Freeze Dance Party
This game comes from Asphalt Green’s website of COVID-19 safe games for students. It is worth a visit as it has a lot of great activities you can do in different locations. This activity is what it sounds like: a freeze dance party. You play music, and when the music stops, students freeze. You can mark off personal space using floor tape or cones, so students have properly distanced boundaries. Fun, simple, and easy to do, you can use this to teach about heart rates, effects of exercise, and dance. Also, any dance unit is excellent for social distancing, especially line dance, because you can easily keep students spaced out and moving and learning at the same time.

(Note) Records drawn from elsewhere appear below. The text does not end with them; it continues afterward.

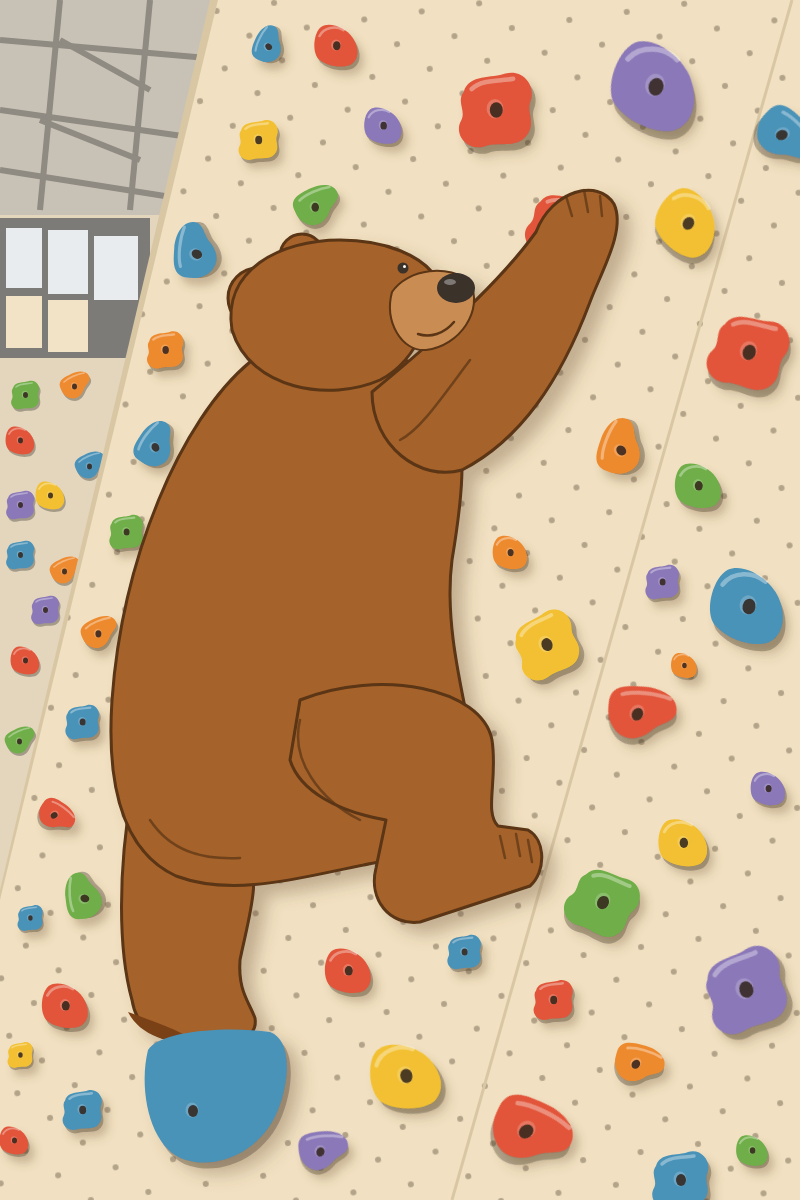
<!DOCTYPE html>
<html lang="en">
<head>
<meta charset="utf-8">
<title>Bear on the Bouldering Wall</title>
<link rel="stylesheet" href="https://fonts.googleapis.com/css2?family=Nunito&display=swap">
<style>
  :root {
    --ceiling: #c8c2b6;
    --beam: #8f8a82;
    --window-glass: #e9ecef;
    --window-frame: #7d7b78;
    --back-wall: #e4d6bd;
    --wall: #f1e1c2;
    --wall-shade: #d9c7a4;
    --bolt: #8b7a63;
    --fur: #a5622a;
    --fur-dark: #7a4118;
    --fur-light: #c98c52;
    --nose: #3a302c;
    --outline: #5a3414;
    --red: #e2553a;
    --orange: #ee8a2f;
    --yellow: #f2c030;
    --green: #6fae48;
    --blue: #4a92b8;
    --purple: #8b78b8;
  }
  html, body { margin: 0; padding: 0; overflow: hidden; background: var(--wall); font-family: "Nunito", sans-serif; }
  .canvas { display: block; width: 800px; height: 1200px; }
  .red { fill: var(--red); } .orange { fill: var(--orange); } .yellow { fill: var(--yellow); }
  .green { fill: var(--green); } .blue { fill: var(--blue); } .purple { fill: var(--purple); }
  .fur { fill: var(--fur); stroke: var(--outline); stroke-width: 3; stroke-linejoin: round; }
  .fur-dark { fill: var(--fur-dark); }
  .fur-light { fill: var(--fur-light); stroke: var(--outline); stroke-width: 2; }
  .fold { fill: none; stroke: var(--outline); stroke-width: 2.5; stroke-linecap: round; opacity: .7; }
</style>
</head>
<body>
<svg class="canvas" viewBox="0 0 800 1200" xmlns="http://www.w3.org/2000/svg" role="img" aria-label="A brown bear climbing a colourful indoor bouldering wall">
  <defs>
    <path id="shape-lumpy" d="M-24,-14 C-20,-28 -2,-24 8,-28 C22,-32 32,-18 27,-6 C24,2 32,10 24,20 C16,30 2,24 -8,28 C-22,32 -32,18 -26,8 C-22,0 -30,-6 -24,-14Z"/>
    <path id="shape-long" d="M-30,4 C-34,-10 -20,-16 -8,-22 C4,-28 22,-30 28,-18 C33,-8 22,-2 18,8 C14,20 4,30 -10,26 C-22,22 -26,14 -30,4Z"/>
    <path id="shape-wedge" d="M-20,-24 C-8,-32 14,-22 22,-10 C30,2 32,18 20,26 C8,32 -14,28 -24,18 C-32,8 -30,-16 -20,-24Z"/>
    <g id="mount">
      <ellipse cx="0" cy="0" rx="6.5" ry="7.5" fill="#fff" opacity=".2"/>
      <ellipse cx="1" cy="1" rx="5" ry="6" fill="#2e2018" opacity=".85"/>
    </g>
    <g id="hold-a">
      <use href="#shape-lumpy" transform="translate(3,5)" fill="#000" opacity=".28"/>
      <use href="#shape-lumpy"/>
      <path d="M-18,-16 C-10,-24 4,-22 14,-24" fill="none" stroke="#fff" stroke-opacity=".35" stroke-width="3.5" stroke-linecap="round"/>
      <use href="#mount" x="0" y="-1"/>
    </g>
    <g id="hold-b">
      <use href="#shape-long" transform="translate(3,5)" fill="#000" opacity=".28"/>
      <use href="#shape-long"/>
      <path d="M-22,-6 C-14,-14 4,-22 18,-24" fill="none" stroke="#fff" stroke-opacity=".35" stroke-width="3.5" stroke-linecap="round"/>
      <use href="#mount" x="-2" y="2"/>
    </g>
    <g id="hold-c">
      <use href="#shape-wedge" transform="translate(3,5)" fill="#000" opacity=".28"/>
      <use href="#shape-wedge"/>
      <path d="M-22,-12 C-16,-24 0,-26 10,-20" fill="none" stroke="#fff" stroke-opacity=".35" stroke-width="3.5" stroke-linecap="round"/>
      <use href="#mount" x="0" y="0"/>
    </g>
    <pattern id="bolt-grid" width="58" height="58" patternUnits="userSpaceOnUse" patternTransform="rotate(-8)">
      <circle cx="10" cy="12" r="3" fill="var(--bolt)" opacity=".6"/>
      <circle cx="39" cy="41" r="3" fill="var(--bolt)" opacity=".6"/>
    </pattern>
    <filter id="hold-shadow" x="-30%" y="-30%" width="170%" height="170%">
      <feDropShadow dx="6" dy="8" stdDeviation="4" flood-color="#6b5030" flood-opacity=".3"/>
    </filter>
    <filter id="bear-shadow" x="-20%" y="-20%" width="140%" height="140%">
      <feDropShadow dx="12" dy="10" stdDeviation="8" flood-color="#6b5030" flood-opacity=".35"/>
    </filter>
  </defs>

  <g id="gym-interior">
    <rect width="800" height="1200" fill="var(--back-wall)"/>
    <rect width="260" height="215" fill="var(--ceiling)"/>
    <g stroke="var(--beam)" stroke-width="6" fill="none">
      <path d="M0,40 L230,60"/><path d="M0,110 L210,140"/><path d="M0,170 L190,200"/>
      <path d="M60,0 L40,210"/><path d="M150,0 L130,210"/>
      <path d="M60,40 L150,90 M40,120 L140,160"/>
    </g>
    <g id="window">
      <rect x="0" y="218" width="150" height="140" fill="var(--window-frame)"/>
      <rect x="6" y="228" width="36" height="60" fill="var(--window-glass)"/>
      <rect x="48" y="230" width="40" height="64" fill="var(--window-glass)"/>
      <rect x="94" y="236" width="44" height="64" fill="var(--window-glass)"/>
      <rect x="6" y="296" width="36" height="52" fill="#f2e3c6"/>
      <rect x="48" y="300" width="40" height="52" fill="#f2e3c6"/>
    </g>
    <g id="back-wall-holds" transform="scale(.5)">
      <use href="#hold-a" class="green" x="50" y="790"/><use href="#hold-b" class="orange" x="150" y="770"/>
      <use href="#hold-c" class="red" x="40" y="880"/><use href="#hold-b" class="blue" x="180" y="930"/>
      <use href="#hold-a" class="purple" x="40" y="1010"/><use href="#hold-c" class="yellow" x="100" y="990"/>
      <use href="#hold-a" class="blue" x="40" y="1110"/><use href="#hold-b" class="orange" x="130" y="1140"/>
      <use href="#hold-c" class="red" x="50" y="1320"/><use href="#hold-a" class="purple" x="90" y="1220"/>
      <use href="#hold-b" class="green" x="40" y="1480"/>
    </g>
  </g>

  <g id="climbing-wall">
    <path d="M230,0 L210,0 L0,890 L0,1200 L18,1200 Z" fill="var(--wall-shade)"/>
    <path d="M218,0 L800,0 L800,1200 L0,1200 L0,900 Z" fill="var(--wall)"/>
    <path d="M218,0 L800,0 L800,1200 L0,1200 L0,900 Z" fill="url(#bolt-grid)"/>
    <path d="M792,0 L452,1200" stroke="var(--wall-shade)" stroke-width="3"/>
  </g>

  <g id="wall-holds" filter="url(#hold-shadow)">
    <use href="#hold-b" class="blue" transform="translate(268,45) rotate(-40) scale(.6)"/>
    <use href="#hold-c" class="red" transform="translate(336,45) scale(.75)"/>
    <use href="#hold-a" class="red" transform="translate(495,110) scale(1.3)"/>
    <use href="#hold-c" class="purple" transform="translate(655,85) rotate(15) scale(1.5)"/>
    <use href="#hold-b" class="blue" transform="translate(785,135) rotate(70) scale(1)"/>
    <use href="#hold-c" class="purple" transform="translate(383,125) scale(.65)"/>
    <use href="#hold-a" class="yellow" transform="translate(258,140) scale(.7)"/>
    <use href="#hold-b" class="green" transform="translate(316,205) scale(.75)"/>
    <use href="#hold-b" class="blue" transform="translate(195,252) rotate(-60) scale(.9)"/>
    <use href="#hold-c" class="yellow" transform="translate(688,222) rotate(30) scale(1.1)"/>
    <use href="#hold-a" class="orange" transform="translate(165,350) scale(.65)"/>
    <use href="#hold-a" class="red" transform="translate(748,352) rotate(20) scale(1.3)"/>
    <use href="#hold-b" class="blue" transform="translate(155,445) rotate(-30) scale(.75)"/>
    <use href="#hold-b" class="orange" transform="translate(620,448) rotate(-45) scale(.9)"/>
    <use href="#hold-c" class="green" transform="translate(698,485) scale(.8)"/>
    <use href="#hold-a" class="green" transform="translate(126,532) scale(.6)"/>
    <use href="#hold-c" class="orange" transform="translate(510,552) scale(.6)"/>
    <use href="#hold-a" class="purple" transform="translate(662,582) scale(.6)"/>
    <use href="#hold-c" class="blue" transform="translate(748,605) rotate(10) scale(1.3)"/>
    <use href="#hold-b" class="orange" transform="translate(99,632) scale(.6)"/>
    <use href="#hold-a" class="yellow" transform="translate(546,645) rotate(-20) scale(1.1)"/>
    <use href="#hold-c" class="orange" transform="translate(684,665) scale(.45)"/>
    <use href="#hold-b" class="red" transform="translate(640,712) rotate(30) scale(1.1)"/>
    <use href="#hold-a" class="blue" transform="translate(82,722) scale(.6)"/>
    <use href="#hold-c" class="purple" transform="translate(768,788) scale(.6)"/>
    <use href="#hold-b" class="red" transform="translate(56,815) rotate(60) scale(.6)"/>
    <use href="#hold-c" class="yellow" transform="translate(683,842) scale(.85)"/>
    <use href="#hold-b" class="green" transform="translate(83,897) rotate(-70) scale(.75)"/>
    <use href="#hold-a" class="green" transform="translate(602,902) rotate(30) scale(1.15)"/>
    <use href="#hold-a" class="blue" transform="translate(30,918) scale(.45)"/>
    <use href="#hold-c" class="red" transform="translate(348,970) scale(.8)"/>
    <use href="#hold-a" class="blue" transform="translate(464,952) scale(.6)"/>
    <use href="#hold-a" class="purple" transform="translate(745,990) rotate(-15) scale(1.4)"/>
    <use href="#hold-c" class="red" transform="translate(65,1005) scale(.8)"/>
    <use href="#hold-a" class="red" transform="translate(553,1000) scale(.7)"/>
    <use href="#hold-b" class="orange" transform="translate(638,1063) rotate(40) scale(.8)"/>
    <use href="#hold-a" class="yellow" transform="translate(20,1055) scale(.45)"/>
    <use href="#hold-c" class="yellow" transform="translate(405,1075) rotate(-10) scale(1.2)"/>
    <use href="#hold-a" class="blue" transform="translate(82,1110) scale(.7)"/>
    <use href="#hold-b" class="red" transform="translate(530,1130) rotate(50) scale(1.3)"/>
    <use href="#hold-b" class="purple" transform="translate(322,1150) rotate(20) scale(.8)"/>
    <use href="#hold-c" class="green" transform="translate(752,1150) scale(.55)"/>
    <use href="#hold-a" class="blue" transform="translate(680,1180) scale(1)"/>
    <use href="#hold-c" class="red" transform="translate(14,1140) scale(.5)"/>
  </g>

  <g id="bear" filter="url(#bear-shadow)">
    <use href="#hold-a" class="red" transform="translate(560,225) rotate(20) scale(1.1)"/>
    <path id="standing-leg" class="fur" d="M132,790 C118,870 118,950 132,1000 C136,1025 150,1040 200,1045 C240,1048 258,1035 255,1018 C248,1000 238,990 240,960 C248,920 262,880 248,840 Z"/>
    <path class="fur-dark" d="M128,1012 C140,1036 170,1044 200,1044 C180,1030 150,1020 128,1012Z"/>
    <g id="foot-hold">
      <path d="M152,1056 C164,1036 234,1032 274,1038 C296,1046 294,1086 282,1116 C266,1156 224,1176 190,1166 C154,1156 142,1096 152,1056Z" fill="#000" opacity=".28"/>
      <path class="blue" d="M148,1050 C160,1030 230,1026 270,1032 C292,1040 290,1080 278,1110 C262,1150 220,1170 186,1160 C150,1150 138,1090 148,1050Z"/>
      <use href="#mount" x="192" y="1110"/>
    </g>
    <path id="torso" class="fur" d="M250,362 C180,420 122,560 112,700 C106,790 124,852 176,876 C240,900 318,872 380,862 C450,852 484,800 472,742 C462,690 444,622 452,560 C462,500 472,432 442,384 C402,342 300,332 250,362Z"/>
    <path id="raised-leg" class="fur" d="M300,700 C380,668 482,688 492,740 C498,780 484,812 498,826 L528,830 C546,840 546,872 530,886 L420,922 C390,926 368,900 376,868 L386,820 C340,812 300,792 290,760 Z"/>
    <path class="fold" d="M500,836 L505,858 M516,834 L520,856 M528,840 L532,862"/>
    <path class="fold" d="M150,820 C170,850 200,860 240,858 M300,720 C290,760 320,800 360,820"/>
    <path id="climbing-arm" class="fur" d="M372,392 C440,336 500,282 536,232 C552,190 598,178 614,204 C626,230 602,270 590,302 C560,382 520,440 462,470 C420,482 372,446 372,392Z"/>
    <path class="fold" d="M566,196 L572,216 M584,190 L588,212 M600,196 L602,216"/>
    <path class="fold" d="M470,360 C440,400 420,430 400,440"/>
    <g id="head">
      <circle class="fur" cx="258" cy="298" r="30"/>
      <circle class="fur-dark" cx="260" cy="300" r="15"/>
      <circle class="fur" cx="302" cy="256" r="22"/>
      <circle class="fur-dark" cx="302" cy="258" r="10"/>
      <path class="fur" d="M232,330 C222,270 280,240 340,240 C390,240 420,258 432,272 C440,300 420,360 380,380 C330,402 250,390 232,330Z"/>
      <path class="fur-light" d="M392,292 C408,268 450,264 470,282 C484,310 460,346 426,350 C402,352 384,322 392,292Z"/>
      <ellipse cx="456" cy="288" rx="19" ry="15" fill="var(--nose)"/>
      <ellipse cx="450" cy="282" rx="6" ry="3" fill="#fff" opacity=".35"/>
      <circle cx="403" cy="268" r="5.5" fill="var(--nose)"/>
      <circle cx="404.5" cy="266.5" r="1.5" fill="#fff"/>
      <path d="M418,334 C430,338 444,334 454,322" fill="none" stroke="var(--outline)" stroke-width="2.5" stroke-linecap="round"/>
    </g>
  </g>
</svg>
</body>
</html>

Who does not love finding things? You can have students play individually, in socially distanced pairs, or in socially distanced small groups. You can have them in their own sectioned off area for each person, pair, or team. And you can do themes such as finding superhero items, school items, and the like. Don’t be afraid to keep it simple as that will offer the most space. And this is ideal outdoors but can be done indoors with proper spacing and organization. Help them out with directional markers that also allow for distancing. Create a map for them to find secret items, like the suggestions below. Or you can even use this Mega Novelty Pack of items and then you are all set!
Themed items they can find:
- Treasure chest filled with gold coins
- Superhero stress balls
- Beach balls and sunglasses
- Unicorn tattoos
- Galaxy slime or emoji slime
- Silicone bracelets
Cross the River
This game is a fun one that students can do one at a time in a large space. You have students on one side of the playing area six feet apart. In the middle, you place poly spots randomly on the ground. Students must go one at a time trying to leap or jump from spot to spot to get across the river. If they fall in, they have to go back to the start. You keep going until everyone has gotten across. The students eat this game up. They love cheering for their classmates, and once one figures out a path, the others quickly follow suit. Plus, this teaches locomotor skills and jumping and landing patterns.
Other Learning Activity Ideas
- Six feet apart partner passing the basketball, soccer, hockey, or volleyball passing skills (view all sports ball equipment here)
- Yoga on mats adequately spaced apart
- Simple walking back and forth in pre-determined safely distanced lanes
- Hopscotch with chalk
- Egg spoon race (Each student has their own plastic or wooden egg and spoon)
- Simon says, or The PE teacher says
- Indoor trail
- Juggling with scarves
These are just some broad-spectrum ideas you can use. What works for you will depend on your space and restrictions. However, with a little creativity and extra hard work, you can make PE safe, fun, and the good learning experience for all involved.
Check out the new PE Central professional development course on Teaching Physical Education and Health remotely.
Do you have a great game for socially distanced physical education? Share with us below!
About the Author:
Charles Silberman is a physical education and health teacher with 18 years of teaching experience. He has become a leader and advocate for incoming physical educators by running workshops on teaching in limited space at staff in-services and conferences, assisting with new teacher orientations, and other initiatives. He has experience writing curriculum from scratch and writing published information specific to physical education in state and nationally recognized publications and websites. Charles has also created a niche as a physical education specialist who fuses technology and primary instructional subjects into physical education lessons.
View all of his Professional Development courses at the S&S Worldwide online school.